Bible Journaling: The Book of Ezra

The books of Ezra and Nehemiah were originally written as one single book but were separated much later. Read the two together to find the author’s true intent with this book.

BlogFaith & Spirituality Bible Journaling: The Book of Ezra

The books of Ezra and Nehemiah were originally written as one single book but were separated much later. Read the two together to find the author’s true intent with this book.

For a broader view of this book of the Bible, we encourage you to watch this video:

Bible Journaling Tip: If you are reading this post about Bible journaling, the chances are good that the inside of your Bible is full of colorful pictures, keywords, and loose notes. But what about the cover? We value the Bible as the written word of God himself - our most treasured possession. What would be the most beautiful Bible cover that you can imagine? Is there a way you can add small, but significant and meaningful personal touches to your plain-cover Bible? If you're an online Bible journaler, could you create an introduction or mission video for your online Bible? Similar to how YouTube allows you to create an intro video for a new YouTube channel, you also have the option to record and publish a video describing the purpose of your Bible Study journal!

(information)  -  encounter God through the Scripture 


This book is believed to have been written by Ezra, who we will learn about this book and in the second part of this book, called Nehemiah.  See if you can find any references in the text where the author points to himself. You can take on the perspective of a detective and try to deduct as much as you can about the world of the author in order to understand them better. Where did he live? When did he live? What was he motivated by?


The Israelites needed this book to remind them of all that God had done for them - He had brought them back from exile, and given them good leaders to rebuild the temple. In the book of Ezra, we will read about two of these leaders: Zerubbabel and Ezra. And in the next part of the book we will read about the third leader, Nehemiah. 

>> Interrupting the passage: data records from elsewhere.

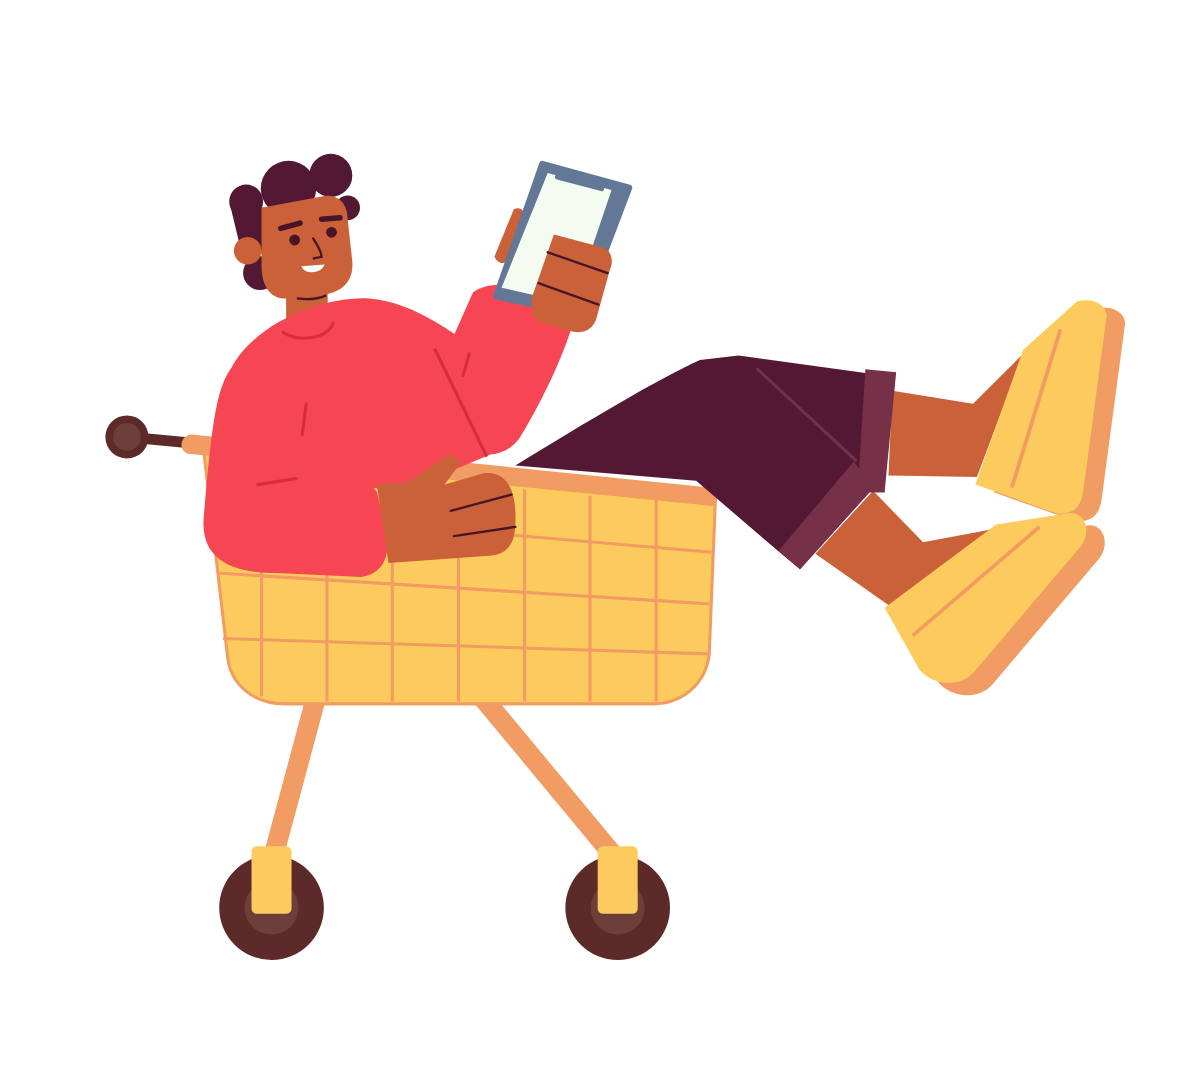
<!DOCTYPE html>
<html lang="en">
<head>
<meta charset="utf-8">
<title>Shopper riding in a cart</title>
<style>
:root{
  --bg:#ffffff;
  --skin:#cb6139;
  --hair:#531833;
  --sweater:#f64653;
  --sweater-line:#d92c3a;
  --shorts:#531833;
  --cuff:#763048;
  --cart-yellow:#fdcb5d;
  --cart-orange:#f19c62;
  --wheel:#5c2a28;
  --wheel-hub:#6e3f3a;
  --phone:#637896;
  --screen:#f4fbf1;
  --ink:#4a1428;
}
html,body{margin:0;padding:0;overflow:hidden;background:var(--bg);}
.artboard{width:1200px;height:1080px;display:block;}
</style>
</head>
<body>
<svg class="artboard" viewBox="0 0 1560 1404" preserveAspectRatio="xMidYMid meet" xmlns="http://www.w3.org/2000/svg" role="img" aria-label="Smiling man sitting in a shopping cart looking at his phone">
  <defs>
    <g id="wheel">
      <circle r="68" fill="var(--wheel)"/>
      <circle r="35" fill="var(--wheel-hub)"/>
      <rect x="-26" y="-80" width="52" height="88" rx="7" fill="var(--cart-yellow)"/>
    </g>
    <path id="shoe-upper" d="M1330,455 L1400,392 C1425,385 1442,400 1438,415 L1408,640 C1405,660 1395,668 1375,668 L1268,630 Z"/>
    <path id="shoe-lower" d="M1150,790 L1295,682 L1390,667 C1410,665 1420,690 1405,710 L1265,875 C1245,895 1210,890 1195,870 Z"/>
  </defs>

  <g class="cart">
    <line x1="165" y1="568" x2="260" y2="577" stroke="var(--wheel)" stroke-width="14"/>
    <circle cx="165" cy="568" r="28" fill="var(--wheel)"/>
    <circle cx="165" cy="568" r="18" fill="var(--wheel-hub)"/>
    <g stroke="var(--cart-orange)" stroke-width="26" stroke-linecap="round">
      <line x1="410" y1="910" x2="355" y2="1115"/>
      <line x1="630" y1="910" x2="800" y2="1115"/>
    </g>
    <use href="#wheel" x="353" y="1180"/>
    <use href="#wheel" x="803" y="1180"/>
    <path class="basket" d="M265,588 L930,650 L922,850 C918,890 885,915 850,915 L370,915 C330,915 300,890 296,855 Z" fill="var(--cart-yellow)" stroke="var(--cart-orange)" stroke-width="4"/>
    <g class="basket-grid" stroke="var(--cart-orange)" stroke-width="4" fill="none">
      <path d="M283,745 L922,785 M290,830 L920,850 M600,690 L925,718"/>
      <path d="M340,610 V905 M425,615 V912 M510,620 V912 M596,628 V912 M682,636 V912 M767,644 V912 M853,650 V912"/>
    </g>
    <path class="rim" d="M250,565 L935,635 L930,658 L245,590 C230,585 235,565 250,565 Z" fill="var(--cart-orange)"/>
  </g>

  <g class="figure">
    <g class="legs" fill="var(--skin)">
      <path d="M1160,508 L1265,525 L1330,460 L1270,620 L1155,618 Z"/>
      <path d="M1135,638 L1200,705 L1290,688 L1160,790 L1060,720 Z"/>
    </g>
    <g class="shoes">
      <use href="#shoe-upper" fill="var(--cart-orange)" transform="translate(24,10)"/>
      <use href="#shoe-upper" fill="var(--cart-yellow)"/>
      <use href="#shoe-lower" fill="var(--cart-orange)" transform="translate(24,16)"/>
      <use href="#shoe-lower" fill="var(--cart-yellow)"/>
      <path d="M1378,430 L1316,632 M1350,686 L1188,825" stroke="var(--cart-orange)" stroke-width="5" stroke-linecap="round"/>
    </g>
    <path class="shorts" d="M670,605 C760,550 860,490 910,468 L960,462 L1125,485 L1150,640 L1130,640 L1040,740 L1010,715 L905,625 Z" fill="var(--shorts)"/>
    <g class="cuffs" fill="var(--cuff)">
      <path d="M1125,480 L1165,484 L1150,640 L1115,640 Z"/>
      <path d="M1110,600 L1135,635 L1040,740 L1012,716 Z"/>
    </g>
    <path d="M985,480 L1112,598" stroke="var(--cuff)" stroke-width="4" stroke-linecap="round"/>

    <rect class="neck" x="372" y="375" width="54" height="60" fill="var(--skin)"/>
    <g class="sweater" fill="var(--sweater)">
      <path d="M300,480 C330,420 420,385 480,388 C540,392 600,440 640,470 L640,590 L520,640 L400,620 L280,700 Z"/>
      <path d="M615,380 C640,360 700,370 745,420 C730,470 700,530 675,570 C660,590 640,592 630,590 L575,470 Z"/>
      <path d="M310,470 C280,490 275,560 265,670 C260,720 290,745 360,745 L470,750 C500,745 510,720 500,680 L490,640 C470,610 440,612 380,622 L395,520 Z"/>
    </g>
    <g class="sweater-folds" stroke="var(--sweater-line)" stroke-width="4" fill="none" stroke-linecap="round">
      <path d="M368,432 C385,445 425,442 433,420"/>
      <path d="M566,455 L632,592 M398,525 L393,565 M610,460 L602,488 M335,630 L385,622"/>
    </g>
    <g class="rim-hand">
      <path d="M490,630 L530,627 L585,590 L600,600 L578,630 L630,615 C660,612 672,640 670,680 C670,705 660,720 640,722 L505,732 Z" fill="var(--skin)"/>
      <path d="M586,664 L665,643 M590,697 L670,685" stroke="var(--ink)" stroke-width="3" stroke-linecap="round"/>
    </g>

    <g class="phone">
      <path d="M668,272 C675,268 684,274 681,282 L660,338 C656,345 645,342 643,333 Z" fill="var(--skin)"/>
      <path d="M705,213 L818,244 L755,410 L645,385 Z" fill="var(--phone)" stroke="var(--phone)" stroke-width="8" stroke-linejoin="round"/>
      <path d="M712,225 L795,247 L745,395 L652,374 Z" fill="var(--screen)" stroke-linejoin="round"/>
      <path d="M725,230 L782,245" stroke="var(--phone)" stroke-width="7" stroke-linecap="round"/>
      <path d="M720,305 L785,322 C795,326 798,340 793,350 L775,415 C770,430 755,435 740,430 L705,420 C692,415 688,400 692,385 Z" fill="var(--skin)"/>
      <path d="M712,328 L790,355 M700,368 L778,396" stroke="var(--ink)" stroke-width="3" stroke-linecap="round"/>
    </g>

    <g class="head">
      <g fill="var(--hair)">
        <circle cx="375" cy="245" r="36"/>
        <circle cx="430" cy="228" r="28"/>
        <circle cx="452" cy="270" r="16"/>
        <circle cx="320" cy="262" r="22"/>
        <path d="M300,270 L345,270 L340,330 L312,320 Z"/>
        <circle cx="338" cy="355" r="22"/>
      </g>
      <circle cx="322" cy="326" r="18" fill="var(--skin)"/>
      <path d="M340,270 L420,255 C440,252 452,265 452,285 L458,340 C460,365 445,380 420,383 L375,388 C350,390 340,370 340,345 Z" fill="var(--skin)"/>
      <g class="face" stroke="var(--ink)" stroke-width="7" stroke-linecap="round" fill="none">
        <path d="M365,297 L390,290 M418,285 L442,283"/>
      </g>
      <circle cx="383" cy="312" r="7" fill="var(--ink)"/>
      <circle cx="431" cy="302" r="7" fill="var(--ink)"/>
      <path d="M407,310 C415,322 418,330 418,334 L408,336" stroke="var(--ink)" stroke-width="3" fill="none" stroke-linecap="round"/>
      <path d="M392,346 L422,344 C418,356 396,358 392,346 Z" fill="#ffffff"/>
      <path d="M386,388 C400,390 415,388 424,384" stroke="var(--ink)" stroke-width="3" fill="none"/>
    </g>
  </g>
</svg>
</body>
</html>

This book picks up after the Babylonian exile and tells us about what happened after the people returned to Jerusalem and rebuilt their lives there. It begins about 50 years after the exile first happened. This could be read as the next step in the story that ended in 2 Kings. The Israelites, the people of God, had their own kingdoms rise and fall, which led them to be far from God. The consequence of their sin was exile to Babylon - what would happen next? Let’s find out. 


Historical in nature, the book of Ezra gives us the stories of the first two leaders who are tasked with rebuilding the temple. Each leader’s part has 3 parallel points of focus: 

1. The king of Persia is prompted by God to send the leader to Jerusalem 

2. The leader encounters opposition and push-back, which is overcome

3. There is an anti-climatic end

(revelation)  -  contemplate / reflect on our own lives

Key verse:

The Lord had filled them with joy by changing the attitude of the king of Assyria so that he assisted them in the work on the house of God.

— Ezra 6:22 NIV


In this verse, we read about how God changed the attitude of the king. What does this say about God’s power? Does his power only extend to the people who love him? Have you ever prayed that God can change a circumstance, or change somebody’s attitude? Also, note that the purpose of the Israelites was not for their own gain, but it was to glorify God.

(transformation)  -  respond with creative worship action  

Drawing prompt:

Hope is a big theme in this book, and in most of the Old Testament scriptures. There are prophetic hopes that the people had after the exile… like the rule of a Messianic king, and like rebuilding the new temple, and that God’s rule would come over all the nations. 

Open a new page in your journal and write at the top: Hope for the future. On the page, use pencils and paint to illustrate the prophetic hopes that the people of God were holding on to. Also show how these hopes have been crushed by their circumstances, like being exiled to Babylon.

If you're using JournalOwl's modern interactive eReader, open the electronic drawing pad. Your image will automatically save to your online Bible Journal.

Bible Journey with JournalOwl:

Here are some questions / prompts provided by the JournalOwl community. 

  • What were the Israelites obeying by building the altar in verse two? (Ezra 3:2)
  • What did the Israelites do when they had completed their building project? (Ezra 3:3)

Follow this link to dive into this book with an online Bible Study group.

Writing prompt:

Let’s study the anticlimax of Zerubbabel’s temple rebuild: 
Read the accounts of when the temples were dedicated in Leviticus 9, and 1 Kings 8. What differences do you see in God’s presence manifesting between those accounts and the one in Ezra 3:10 onwards. In the previous two God comes as a cloud and the whole experience is one of holiness and awe. What feelings do you see in the account in Ezra 3? 

Write down a short paragraph explaining why the elders might have reacted to Zerubbabel the way that they did. Have you been in a situation where you expected God to show up in a big way and then he did not? Should we be content with religious gatherings where God’s presence is not tangibly present at all? Where was God - can you find a difference between these accounts that could help us understand why God did not show up in the same way?


God, I want to thank you for the book of Ezra. Thank you for being so interested in the day-to-day details of the lives of those who love you. Help me to seek your presence more and more each day. Let my response to this text be worship unto you!